It’s 2010. Do You Know Where Your Exhibitors Are?
A look at changing trade show business models.
Having just come back from a speech to the National Association of Wholesaler-Distributor’s Executive Council meeting, I’ve got meeting attendance on the brain. It’s down, in case you hadn’t heard. It’s way down in some industries, and not just because of the recession. Conventions, trade shows, conferences are becoming a commodity for a lot of industries. For the wholesalers, buying groups were already stealing their thunder and now are adding networking in ways that really undercut their value propositions as premier networking venues.
The business model was already pretty wonky. Matt Rowan, executive director of the Health Industry Distributors Association is trying to change the 80-20 model where 80 percent of revenues are eaten up by shipping, logistics, booth companies, AV providers, etc. and only 20 percent ends up in the association’s pockets. He’s coming up with packages for his biggest exhibitors which save them 20 percent and allow the association to keep 50 percent of the revenues. “We’ve gotten into the booth-building business,” Rowan said. That was only one example from his “power package” idea that will give exhibitors what they want: “not more relationships but deeper relationships.”
“We were slaves to the number of attendees, the number of booths, the square footage,” Rowan said. “Now the metric is how many meetings exhibitors hosted. There’s meeting space in each booth along ‘Main Street’ plus private meeting spaces around the periphery of the hall.

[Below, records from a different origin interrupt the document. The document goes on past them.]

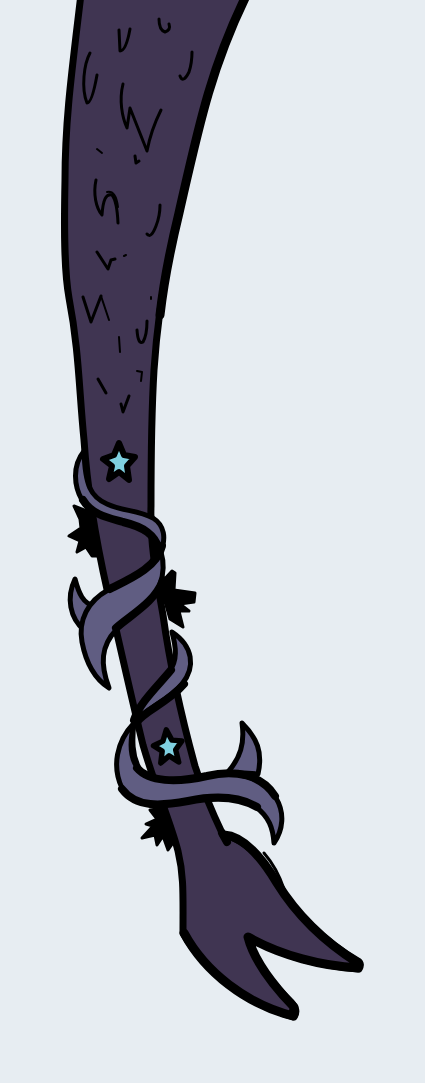
<!DOCTYPE html>
<html lang="en">
<head>
<meta charset="utf-8">
<title>Ribboned creature leg</title>
<style>
:root {
  --paper: #e7edf2;
  --hide: #403552;
  --ribbon: #605d82;
  --star: #7fd0e0;
  --ink: #000;
}
html, body { margin: 0; height: 100%; overflow: hidden; background: var(--paper); }
svg { display: block; width: 425px; height: 1083px; }
.leg { fill: var(--hide); stroke: var(--ink); stroke-width: 7; stroke-linejoin: round; }
.contour { fill: none; stroke: var(--ink); stroke-linecap: round; stroke-linejoin: round; }
.fur { fill: none; stroke: var(--ink); stroke-width: 3; stroke-linecap: round; stroke-linejoin: round; }
.fur .fine { stroke-width: 2; }
.ribbon { fill: var(--ribbon); stroke: var(--ink); stroke-width: 5; stroke-linejoin: round; stroke-linecap: round; }
.fold { fill: none; stroke: var(--ink); stroke-width: 8; stroke-linecap: round; }
.star { fill: var(--star); stroke: var(--ink); stroke-width: 6; stroke-linejoin: round; }
.tuft { fill: var(--ink); stroke: var(--ink); stroke-width: 3; stroke-linejoin: round; }
</style>
</head>
<body>
<svg viewBox="0 0 425 1083" role="img" aria-label="Dark purple furry leg with a split hoof, wrapped in curling ribbons with two blue stars">
  <defs>
    <path id="star-shape" d="M0 -18 L5 -6 L16 -4 L8 5 L10 19 L0 11 L-10 18 L-7 5 L-16 -2 L-5 -6 Z"/>
  </defs>
  <rect width="425" height="1083" fill="var(--paper)"/>

  <g id="back-ribbon-tips">
    <path class="ribbon" d="M84 630 C70 618 66 598 75 579 C79 594 83 603 94 606 Z"/>
    <path class="ribbon" d="M228 772 C240 758 245 744 242 723 C257 738 263 752 258 774 Z"/>
  </g>

  <g id="tufts" class="tuft">
    <path d="M74 506 L92 513 L100 556 L92 556 L86 547 L77 552 L80 541 L69 536 L81 528 L80 519 Z"/>
    <path d="M160 584 L172 571 L175 573 L174 590 L195 593 L194 602 L180 604 L189 611 L179 611 L183 627 L170 619 Z"/>
    <path d="M150 810 L164 808 L175 840 L168 850 L163 836 L157 845 L155 835 L142 838 L153 826 L146 824 L157 819 Z"/>
  </g>

  <g id="leg-and-hoof">
    <path class="leg" d="M81 -6 C72 70 65 120 65 180 C64 230 64 270 69 298 C79 350 79 390 84 440 C88 500 98 550 108 594 C122 655 132 700 143 745 C156 790 170 820 178 851 C184 876 183 895 183 933 C205 972 246 1004 294 1017 C298 1011 295 1007 291 1002 C270 982 253 957 248 937 C282 956 322 966 359 969 C361 966 361 963 358 961 C328 944 298 917 277 883 C262 858 243 838 223 835 C213 814 203 791 195 766 C181 715 170 665 163 615 C155 570 150 540 151 506 C151 460 151 420 154 370 C158 310 167 260 179 213 C198 130 210 70 246 -4"/>
    <path class="contour" stroke-width="9" d="M246 -4 C210 70 198 130 179 213 C170 250 164 280 160 315 M224 835 C243 836 262 858 277 883 C298 917 328 944 358 963 L358 968 C322 966 282 956 248 937 C253 957 270 982 294 1007 L293 1016 C246 1004 205 972 184 933"/>
    <path class="contour" stroke-width="3" d="M264 853 Q277 868 284 889"/>
    <path class="contour" stroke-width="8" d="M222 833 L227 842"/>
  </g>

  <g id="fur-marks" class="fur">
    <path d="M159 19 Q159 30 165 32 Q171 30 169 24"/>
    <path d="M119 30 L120 51 Q126 51 130 29"/>
    <path d="M180 76 Q183 84 189 72 Q192 63 192 52"/>
    <path d="M90 53 C84 64 81 88 87 103 Q92 103 97 75"/>
    <path d="M123 84 C119 100 122 117 127 128 L130 108 L147 151 Q151 130 161 110"/>
    <path d="M135 156 L136 163 L139 161"/>
    <path class="fine" d="M97 149 L102 153"/>
    <path d="M96 180 C93 194 96 208 102 215 C103 200 106 193 112 195 Q117 201 118 223"/>
    <path class="fine" d="M107 192 Q116 190 118 207"/>
    <path d="M147 234 Q151 239 156 226 Q160 216 160 205"/>
    <path d="M97 252 L108 269 L111 260 L115 259"/>
    <path class="fine" d="M124 256 L126 255"/>
    <path d="M83 297 L91 322 L101 296"/>
    <path class="fine" d="M101 296 L109 320 M151 297 L151 299"/>
    <path d="M137 330 Q138 345 143 342 Q147 335 147 321"/>
    <path class="fine" d="M119 337 L120 352 M137 371 L142 372 L141 381"/>
    <path d="M98 379 L106 393 M121 404 L123 412 L129 396"/>
  </g>

  <g id="ribbons">
    <path class="ribbon" d="M84 451 C72 466 74 486 82 500 C91 513 108 518 122 521 C143 526 156 534 160 553 C167 538 164 525 153 518 C138 510 122 511 107 504 C91 497 85 486 84 451 Z"/>
    <path class="fold" d="M83 500 C92 515 109 518 123 522 C144 527 155 535 159 549"/>
    <path class="ribbon" d="M161 552 C152 570 130 580 108 590 C88 601 78 620 82 642 C86 663 95 679 109 688 C100 664 101 646 116 630 C132 613 154 603 160 584 C164 573 164 562 161 552 Z"/>
    <path class="fold" d="M162 546 C157 567 132 578 110 589 M163 580 C155 602 132 614 116 628"/>
    <path class="ribbon" d="M172 632 C193 646 196 667 182 684 C168 701 143 710 134 723 C138 703 157 686 169 672 C178 660 176 647 172 632 Z"/>
    <path class="fold" d="M171 670 C158 686 140 702 134 720 M184 684 C168 703 145 710 136 723" stroke-width="6"/>
    <path class="ribbon" d="M134 723 C116 742 112 767 122 788 C135 808 161 806 188 801 C217 795 240 797 256 807 C269 817 273 828 274 843 C283 830 285 813 276 798 C263 776 235 770 207 776 C176 783 149 781 137 767 C129 756 130 740 134 723 Z"/>
    <path class="fold" d="M137 768 C149 782 176 783 207 776 C235 769 262 775 275 796 M122 789 C136 808 161 806 188 801 C217 795 240 797 257 807"/>
    <path class="contour" stroke-width="5" d="M134 722 C132 740 132 755 139 768"/>
  </g>

  <g id="stars">
    <use class="star" href="#star-shape" transform="translate(119 461)"/>
    <use class="star" href="#star-shape" transform="translate(168 746) rotate(-6) scale(.9)"/>
  </g>
</svg>
</body>
</html>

Exhibitors want to know who they’re meeting with even before they come to town.”
The makeup of HIDA’s attendees fit the dance card approach very well. Buyers can select sellers they’d like to talk to and vice versa so that everyone’s dance card fills up and HIDA has a basis for pricing.
John Garfinkel, executive director of the International Sanitary Supply Association, has managed to maintain attendance at or near the same levels as prior to the recession by opening the doors to service providers and end users through alliances with other associations.
These are only two ideas. I’m part of a major study that will look for more.
Fast Future Research’s Convention 2020 just kicked off and will look at the future of live events, venues and meeting destinations. The study’s site allows anyone to contribute their thoughts via a Trend Wiki. The study will run through October so that meeting planners can make better decisions this year for future meetings. After we gather everyone’s input, participants will be able to vote on which trends they see as most likely. I hope you’ll join up.
[This post originally appeared here.]